::: Information shown :::

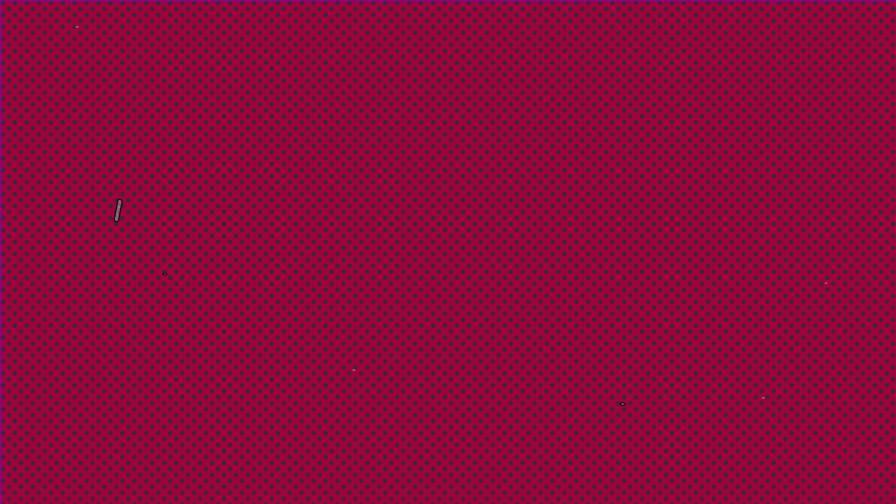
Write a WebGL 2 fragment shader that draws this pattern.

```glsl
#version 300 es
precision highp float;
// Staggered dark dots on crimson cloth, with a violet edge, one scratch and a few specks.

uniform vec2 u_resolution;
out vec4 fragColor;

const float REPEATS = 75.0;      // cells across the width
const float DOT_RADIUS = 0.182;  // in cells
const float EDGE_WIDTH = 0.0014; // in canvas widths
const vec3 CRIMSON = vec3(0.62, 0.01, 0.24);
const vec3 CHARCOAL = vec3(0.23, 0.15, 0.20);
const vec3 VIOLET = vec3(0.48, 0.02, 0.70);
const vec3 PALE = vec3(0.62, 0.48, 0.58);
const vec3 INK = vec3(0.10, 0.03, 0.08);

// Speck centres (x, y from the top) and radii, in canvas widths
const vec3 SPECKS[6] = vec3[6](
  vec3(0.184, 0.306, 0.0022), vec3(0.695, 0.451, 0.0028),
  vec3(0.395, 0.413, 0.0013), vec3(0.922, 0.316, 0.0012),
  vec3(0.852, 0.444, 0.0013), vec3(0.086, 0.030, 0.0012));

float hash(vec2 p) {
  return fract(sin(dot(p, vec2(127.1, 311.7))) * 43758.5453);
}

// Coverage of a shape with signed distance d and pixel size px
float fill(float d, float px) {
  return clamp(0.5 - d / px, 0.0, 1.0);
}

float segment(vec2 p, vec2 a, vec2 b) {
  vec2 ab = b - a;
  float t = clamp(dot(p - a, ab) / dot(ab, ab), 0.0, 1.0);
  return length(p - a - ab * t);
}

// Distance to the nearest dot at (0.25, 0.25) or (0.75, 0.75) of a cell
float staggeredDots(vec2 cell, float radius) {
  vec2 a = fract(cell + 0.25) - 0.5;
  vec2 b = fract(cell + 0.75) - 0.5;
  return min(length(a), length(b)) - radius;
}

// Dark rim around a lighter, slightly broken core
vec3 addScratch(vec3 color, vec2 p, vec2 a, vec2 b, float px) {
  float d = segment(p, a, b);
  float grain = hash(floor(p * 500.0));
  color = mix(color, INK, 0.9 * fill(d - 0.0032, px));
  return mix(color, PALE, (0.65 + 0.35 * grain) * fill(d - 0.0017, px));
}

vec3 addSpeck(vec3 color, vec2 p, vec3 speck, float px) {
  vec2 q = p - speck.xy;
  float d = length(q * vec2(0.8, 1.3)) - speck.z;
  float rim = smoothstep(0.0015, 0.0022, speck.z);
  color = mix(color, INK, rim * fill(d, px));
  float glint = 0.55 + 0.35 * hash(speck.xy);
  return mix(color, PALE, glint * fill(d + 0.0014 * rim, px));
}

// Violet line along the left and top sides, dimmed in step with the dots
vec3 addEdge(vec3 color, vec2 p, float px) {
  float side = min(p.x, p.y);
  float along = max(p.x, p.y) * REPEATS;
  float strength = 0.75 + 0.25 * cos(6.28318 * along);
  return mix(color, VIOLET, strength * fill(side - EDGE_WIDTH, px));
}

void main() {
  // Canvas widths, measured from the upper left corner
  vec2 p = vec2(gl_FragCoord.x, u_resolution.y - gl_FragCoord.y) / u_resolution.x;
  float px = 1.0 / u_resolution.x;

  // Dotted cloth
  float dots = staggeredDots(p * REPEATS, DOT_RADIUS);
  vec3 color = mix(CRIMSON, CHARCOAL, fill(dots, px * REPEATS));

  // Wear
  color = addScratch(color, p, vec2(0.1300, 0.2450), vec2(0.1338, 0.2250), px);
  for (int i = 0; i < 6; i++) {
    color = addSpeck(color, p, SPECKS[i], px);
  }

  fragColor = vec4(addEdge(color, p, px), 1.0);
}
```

:::
::: Information shown :::

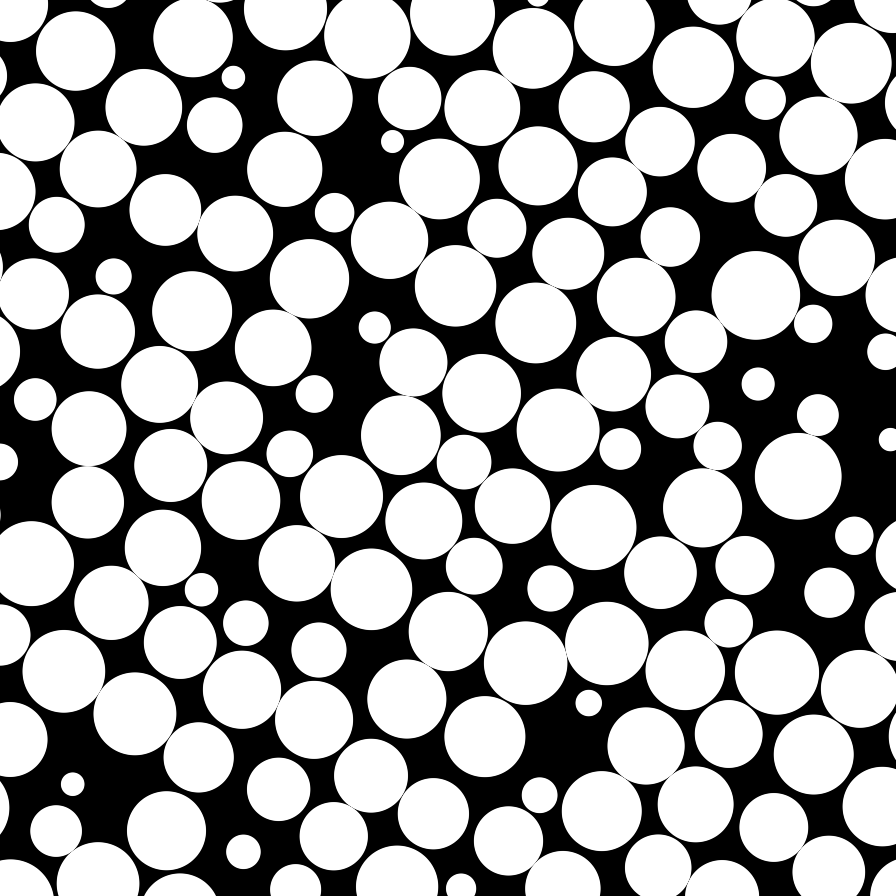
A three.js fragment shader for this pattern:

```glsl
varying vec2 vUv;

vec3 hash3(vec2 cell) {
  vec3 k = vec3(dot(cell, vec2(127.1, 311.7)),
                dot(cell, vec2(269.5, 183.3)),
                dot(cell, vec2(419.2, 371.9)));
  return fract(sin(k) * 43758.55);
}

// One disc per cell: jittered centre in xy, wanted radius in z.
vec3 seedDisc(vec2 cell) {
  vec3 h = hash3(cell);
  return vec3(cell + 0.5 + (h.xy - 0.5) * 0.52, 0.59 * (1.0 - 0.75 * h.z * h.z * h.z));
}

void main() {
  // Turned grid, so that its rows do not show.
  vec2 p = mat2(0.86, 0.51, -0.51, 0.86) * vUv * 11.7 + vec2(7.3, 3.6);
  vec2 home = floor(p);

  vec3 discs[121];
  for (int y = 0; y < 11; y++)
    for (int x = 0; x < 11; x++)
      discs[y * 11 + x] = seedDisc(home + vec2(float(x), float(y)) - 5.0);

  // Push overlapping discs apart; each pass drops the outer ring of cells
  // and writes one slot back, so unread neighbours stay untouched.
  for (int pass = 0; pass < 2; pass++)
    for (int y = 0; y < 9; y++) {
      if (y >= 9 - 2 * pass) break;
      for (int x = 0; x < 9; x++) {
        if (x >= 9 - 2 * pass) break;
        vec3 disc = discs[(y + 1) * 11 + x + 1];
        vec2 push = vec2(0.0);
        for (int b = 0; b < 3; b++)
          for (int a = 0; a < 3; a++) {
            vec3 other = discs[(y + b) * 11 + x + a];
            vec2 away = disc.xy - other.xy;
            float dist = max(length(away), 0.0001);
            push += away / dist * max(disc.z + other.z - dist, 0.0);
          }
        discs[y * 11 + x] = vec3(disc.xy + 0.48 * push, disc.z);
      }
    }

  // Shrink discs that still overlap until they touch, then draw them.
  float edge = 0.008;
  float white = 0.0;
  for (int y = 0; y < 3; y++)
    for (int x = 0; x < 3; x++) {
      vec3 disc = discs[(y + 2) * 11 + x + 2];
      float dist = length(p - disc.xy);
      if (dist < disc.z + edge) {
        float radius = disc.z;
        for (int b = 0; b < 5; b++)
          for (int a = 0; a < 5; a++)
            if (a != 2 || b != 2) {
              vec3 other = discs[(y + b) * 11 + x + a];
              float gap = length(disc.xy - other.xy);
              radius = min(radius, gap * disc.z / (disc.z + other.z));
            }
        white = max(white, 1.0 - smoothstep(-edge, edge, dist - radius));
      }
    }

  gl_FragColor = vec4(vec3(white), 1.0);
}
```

:::
::: Information shown :::

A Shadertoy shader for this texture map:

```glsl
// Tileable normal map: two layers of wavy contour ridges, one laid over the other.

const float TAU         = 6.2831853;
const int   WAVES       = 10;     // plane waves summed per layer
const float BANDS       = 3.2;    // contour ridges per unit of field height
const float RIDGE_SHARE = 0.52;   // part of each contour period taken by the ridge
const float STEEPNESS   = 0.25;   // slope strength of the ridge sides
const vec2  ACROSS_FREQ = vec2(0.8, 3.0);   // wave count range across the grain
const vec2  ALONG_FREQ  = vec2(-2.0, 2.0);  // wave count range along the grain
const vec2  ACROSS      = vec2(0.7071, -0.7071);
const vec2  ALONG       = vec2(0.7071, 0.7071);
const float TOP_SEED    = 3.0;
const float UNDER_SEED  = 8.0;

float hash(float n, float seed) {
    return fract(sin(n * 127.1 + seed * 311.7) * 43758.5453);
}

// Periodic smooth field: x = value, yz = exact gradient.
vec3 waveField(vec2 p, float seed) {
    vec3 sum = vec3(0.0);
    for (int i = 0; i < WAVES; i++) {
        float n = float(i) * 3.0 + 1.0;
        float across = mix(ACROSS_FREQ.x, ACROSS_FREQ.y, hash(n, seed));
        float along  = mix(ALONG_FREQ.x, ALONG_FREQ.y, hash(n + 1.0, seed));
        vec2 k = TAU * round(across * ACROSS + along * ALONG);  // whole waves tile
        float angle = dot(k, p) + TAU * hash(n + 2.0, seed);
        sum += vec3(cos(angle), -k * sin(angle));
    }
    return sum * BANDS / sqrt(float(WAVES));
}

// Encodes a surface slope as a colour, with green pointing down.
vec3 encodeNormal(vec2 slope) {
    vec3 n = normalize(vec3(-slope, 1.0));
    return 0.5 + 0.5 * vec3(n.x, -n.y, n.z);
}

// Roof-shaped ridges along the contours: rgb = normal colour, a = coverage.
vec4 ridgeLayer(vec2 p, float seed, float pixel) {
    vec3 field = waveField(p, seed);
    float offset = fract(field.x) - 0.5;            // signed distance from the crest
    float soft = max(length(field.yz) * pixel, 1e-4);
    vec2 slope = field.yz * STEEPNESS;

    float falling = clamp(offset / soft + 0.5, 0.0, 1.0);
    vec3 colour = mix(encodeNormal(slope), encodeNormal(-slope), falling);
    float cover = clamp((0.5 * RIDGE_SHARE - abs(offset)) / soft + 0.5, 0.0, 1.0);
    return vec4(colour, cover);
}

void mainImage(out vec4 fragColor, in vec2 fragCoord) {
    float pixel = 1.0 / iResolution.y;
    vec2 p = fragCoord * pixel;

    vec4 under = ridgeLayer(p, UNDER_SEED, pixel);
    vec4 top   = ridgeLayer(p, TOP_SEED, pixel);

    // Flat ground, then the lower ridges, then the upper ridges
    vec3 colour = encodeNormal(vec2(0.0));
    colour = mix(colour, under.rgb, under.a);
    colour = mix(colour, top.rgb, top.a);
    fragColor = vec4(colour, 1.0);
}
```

:::

Gather every line from the entries above where the word "slope" appears, and copy them.

const float STEEPNESS   = 0.25;   // slope strength of the ridge sides
// Encodes a surface slope as a colour, with green pointing down.
vec3 encodeNormal(vec2 slope) {
    vec3 n = normalize(vec3(-slope, 1.0));
    vec2 slope = field.yz * STEEPNESS;
    vec3 colour = mix(encodeNormal(slope), encodeNormal(-slope), falling);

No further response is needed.